The Pensions Board, with which the scheme was registered under the Pensions Act, instructed that it should be wound up – which should have been done immediately following the closure of the Company, but for some reason this did not happen. In the absence of clear instructions from the trustees of the scheme, New Ireland wrote to the last-recorded home addresses of all 143 members. Bearing in mind that these are almost 25 years old, it is not surprising that some of these letters are at present being returned to the insurance company. However, since the existence of the scheme became known, a number of former Gentex workers have already contacted the New Ireland. When it becomes clear who has not yet been traced, it is intended to ask the Department of Social and Family Affairs to assist in forwarding information to them or their surviving relatives, so that everyone who has an entitlement can be paid.
I understand from the New Ireland that the benefits are expressed as small pensions payable from age 65. For those under 65, a surrender value will be offered. For those over 65, the amount offered will reflect arrears due since that age, plus interest. For those who have died before reaching age 65, a current actuarial value will be paid. The amounts are likely to be quite small.
Not surprisingly, a great many people who may have worked in Gentex in the past may feel that they have an entitlement under this scheme. This may not be so as, in those days, it would have been unusual to give “preserved” benefits on leaving service, unless this was due to some factor such as redundancy. The likelihood is that those who have an entitlement were operatives who were working for the company at the time it closed, or who were made redundant in the period immediately before that. There were two other schemes for different groups of workers in Gentex, but I understand these were wound up at the time of closure and benefits paid or secured for members.
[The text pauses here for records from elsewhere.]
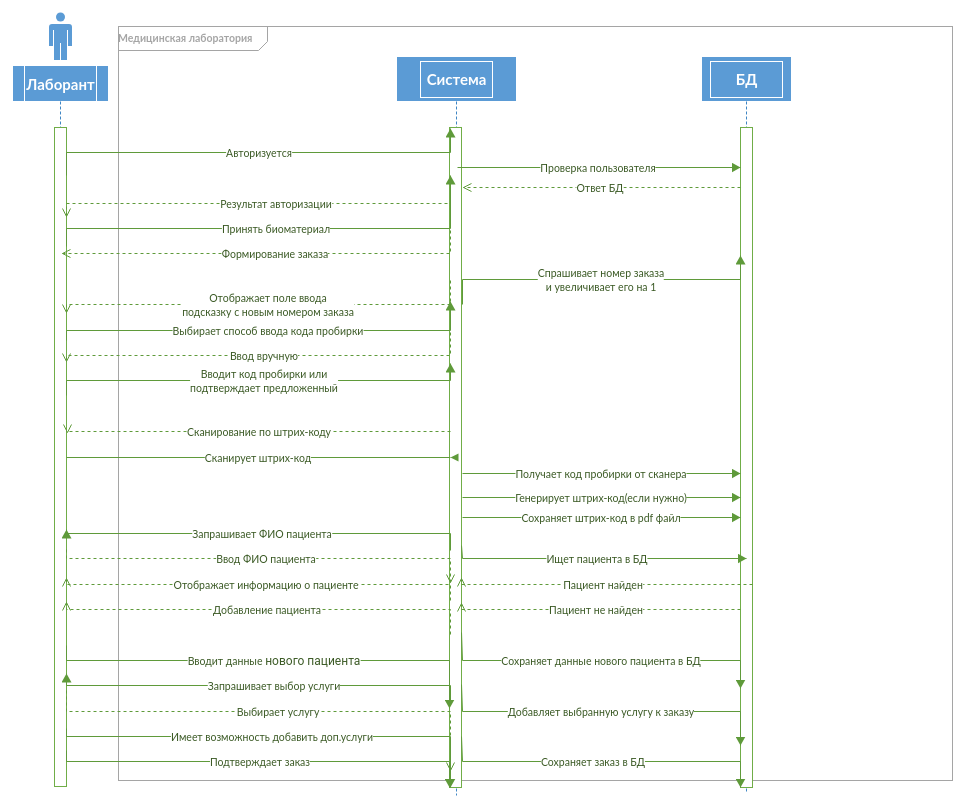
<!DOCTYPE html>
<html lang="ru">
<head>
<meta charset="utf-8">
<title>Медицинская лаборатория: диаграмма последовательности</title>
<style>
:root {
  --blue: #5b9bd5;
  --lifeline: #3f86c4;
  --green: #5f9a3a;
  --bar: #70ad47;
  --ink: #3b5a25;
  --frame: #a5a5a5;
  --paper: #fff;
}
* { box-sizing: border-box; }
body { margin: 0; background: var(--paper); }
.diagram {
  position: relative;
  width: 965px;
  height: 811px;
  overflow: hidden;
  background: var(--paper);
  font: 10.5px/14px Lato, Carlito, "Open Sans", sans-serif;
  color: var(--ink);
}
.drawing { position: absolute; inset: 0; display: block; }
.frame { fill: none; stroke: var(--frame); }
.actor { fill: var(--blue); }
.lifelines { fill: none; stroke: var(--lifeline); stroke-dasharray: 3 2; }
.bars { fill: var(--paper); stroke: var(--bar); }
.calls, .replies { fill: none; stroke: var(--green); }
.calls path { marker-end: url(#solid-head); }
.replies path { marker-end: url(#open-head); stroke-dasharray: 3 3; }
.head { fill: var(--green); stroke: none; }
.open { fill: none; stroke: var(--green); }
.frame-title {
  position: absolute;
  left: 118px;
  top: 31px;
  margin: 0;
  font-size: 10.5px;
  font-weight: 700;
  white-space: nowrap;
  color: var(--frame);
}
.participant {
  position: absolute;
  display: flex;
  justify-content: center;
  align-items: center;
  background: var(--blue);
  color: var(--paper);
  font-size: 15px;
  font-weight: 700;
}
.participant span {
  display: flex;
  justify-content: center;
  align-items: center;
  width: 73px;
  height: 37px;
  border: 1px solid var(--paper);
}
.lab { left: 13px; top: 66px; width: 95px; height: 35px; }
.lab span { height: 35px; border-width: 0 1px; }
.system { left: 397px; top: 57px; width: 119px; height: 44px; }
.database { left: 702px; top: 57px; width: 89px; height: 44px; }
.messages { margin: 0; padding: 0; list-style: none; }
.messages li {
  position: absolute;
  left: calc(var(--x) * 1px);
  top: calc(var(--y) * 1px);
  transform: translate(-50%, -50%);
  background: var(--paper);
  text-align: center;
  white-space: nowrap;
}
.messages b { font: 12px/14px Roboto, sans-serif; }
</style>
</head>
<body>
<main class="diagram">
  <svg class="drawing" width="965" height="811" viewBox="0 0 965 811" aria-hidden="true">
    <defs>
      <marker id="solid-head" markerUnits="userSpaceOnUse" markerWidth="10" markerHeight="10" refX="9" refY="5" orient="auto">
        <polygon class="head" points="0,0 9,5 0,10"/>
      </marker>
      <marker id="open-head" markerUnits="userSpaceOnUse" markerWidth="10" markerHeight="10" refX="9" refY="5" orient="auto">
        <polyline class="open" points="1,1 9,5 1,9"/>
      </marker>
    </defs>

    <g class="actor">
      <circle cx="60.5" cy="17" r="4.5"/>
      <path d="M52 24H69Q72 24 72 27V46H68V30H67V60H61V43H60V60H54V30H53V46H49V27Q49 24 52 24Z"/>
    </g>

    <g transform="translate(.5 .5)">
      <g class="frame">
        <rect x="118" y="26" width="834" height="754"/>
        <path d="M118 50H258L267 41V26"/>
      </g>

      <path class="lifelines" d="M60 101V127M456 101V127M746 101V127M456 788V795M746 788V793"/>

      <g class="bars">
        <rect x="54" y="127" width="12" height="659"/>
        <rect x="449" y="127" width="12" height="660"/>
        <rect x="740" y="127" width="12" height="660"/>
      </g>

      <g class="replies">
        <path d="M740 187H463"/>
        <path d="M450 182V203H66V216"/>
        <path d="M450 230V253H62"/>
        <path d="M450 280V304H66V312"/>
        <path d="M450 332V355H66V361"/>
        <path d="M450 431H67V432"/>
        <path d="M66 549V558H450V582"/>
        <path d="M450 600V584H66V578"/>
        <path d="M752 584H461V578"/>
        <path d="M450 634V609H66V602"/>
        <path d="M740 609H461V603"/>
        <path d="M66 690V711H450V770"/>
      </g>

      <g class="calls">
        <path d="M66 175V152H450V128"/>
        <path d="M457 167H740"/>
        <path d="M66 246V228H450V175"/>
        <path d="M462 304V279H740V255"/>
        <path d="M66 340V330H450V301"/>
        <path d="M66 395V380H450V363"/>
        <path d="M462 473H740"/>
        <path d="M462 497H740"/>
        <path d="M462 517H740"/>
        <path d="M450 550V533H66V529"/>
        <path d="M461 545L462 558H746"/>
        <path d="M66 645V660H449V708"/>
        <path d="M461 632L462 660H740V688"/>
        <path d="M450 700V685H66V673"/>
        <path d="M461 684L462 711H740V745"/>
        <path d="M66 728V736H450V787"/>
        <path d="M66 750V761H449V787"/>
        <path d="M461 736L462 761H740V787"/>
        <line x1="66" y1="457" x2="450" y2="457"/>
        <polygon class="head" points="450,457 458,453 458,461"/>
      </g>
    </g>
  </svg>

  <h1 class="frame-title">Медицинская лаборатория</h1>

  <div class="participant lab"><span>Лаборант</span></div>
  <div class="participant system"><span>Система</span></div>
  <div class="participant database"><span>БД</span></div>

  <ul class="messages">
    <li style="--x:259;--y:153">Авторизуется</li>
    <li style="--x:598;--y:168">Проверка пользователя</li>
    <li style="--x:600;--y:188">Ответ БД</li>
    <li style="--x:276;--y:204">Результат авторизации</li>
    <li style="--x:276;--y:229">Принять биоматериал</li>
    <li style="--x:275;--y:254">Формирование заказа</li>
    <li style="--x:601;--y:280">Спрашивает номер заказа<br>и увеличивает его на 1</li>
    <li style="--x:268;--y:305">Отображает поле ввода<br>подсказку с новым номером заказа</li>
    <li style="--x:268;--y:331">Выбирает способ ввода кода пробирки</li>
    <li style="--x:264;--y:356">Ввод вручную</li>
    <li style="--x:264;--y:381">Вводит код пробирки или<br>подтверждает предложенный</li>
    <li style="--x:259;--y:432">Сканирование по штрих-коду</li>
    <li style="--x:258;--y:458">Сканирует штрих-код</li>
    <li style="--x:601;--y:474">Получает код пробирки от сканера</li>
    <li style="--x:601;--y:498">Генерирует штрих-код(если нужно)</li>
    <li style="--x:601;--y:518">Сохраняет штрих-код в pdf файл</li>
    <li style="--x:262;--y:534">Запрашивает ФИО пациента</li>
    <li style="--x:266;--y:559">Ввод ФИО пациента</li>
    <li style="--x:597;--y:559">Ищет пациента в БД</li>
    <li style="--x:266;--y:585">Отображает информацию о пациенте</li>
    <li style="--x:603;--y:585">Пациент найден</li>
    <li style="--x:267;--y:610">Добавление пациента</li>
    <li style="--x:596;--y:610">Пациент не найден</li>
    <li style="--x:274;--y:661">Вводит данные <b>нового пациента</b></li>
    <li style="--x:601;--y:661">Сохраняет данные нового пациента в БД</li>
    <li style="--x:274;--y:686">Запрашивает выбор услуги</li>
    <li style="--x:278;--y:712">Выбирает услугу</li>
    <li style="--x:601;--y:712">Добавляет выбранную услугу к заказу</li>
    <li style="--x:272;--y:737">Имеет возможность добавить доп.услуги</li>
    <li style="--x:260;--y:762">Подтверждает заказ</li>
    <li style="--x:593;--y:762">Сохраняет заказ в БД</li>
  </ul>
</main>
</body>
</html>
My Office will continue to monitor the situation.
PAUL KENNY, Pensions Ombudsman. 21 February 2008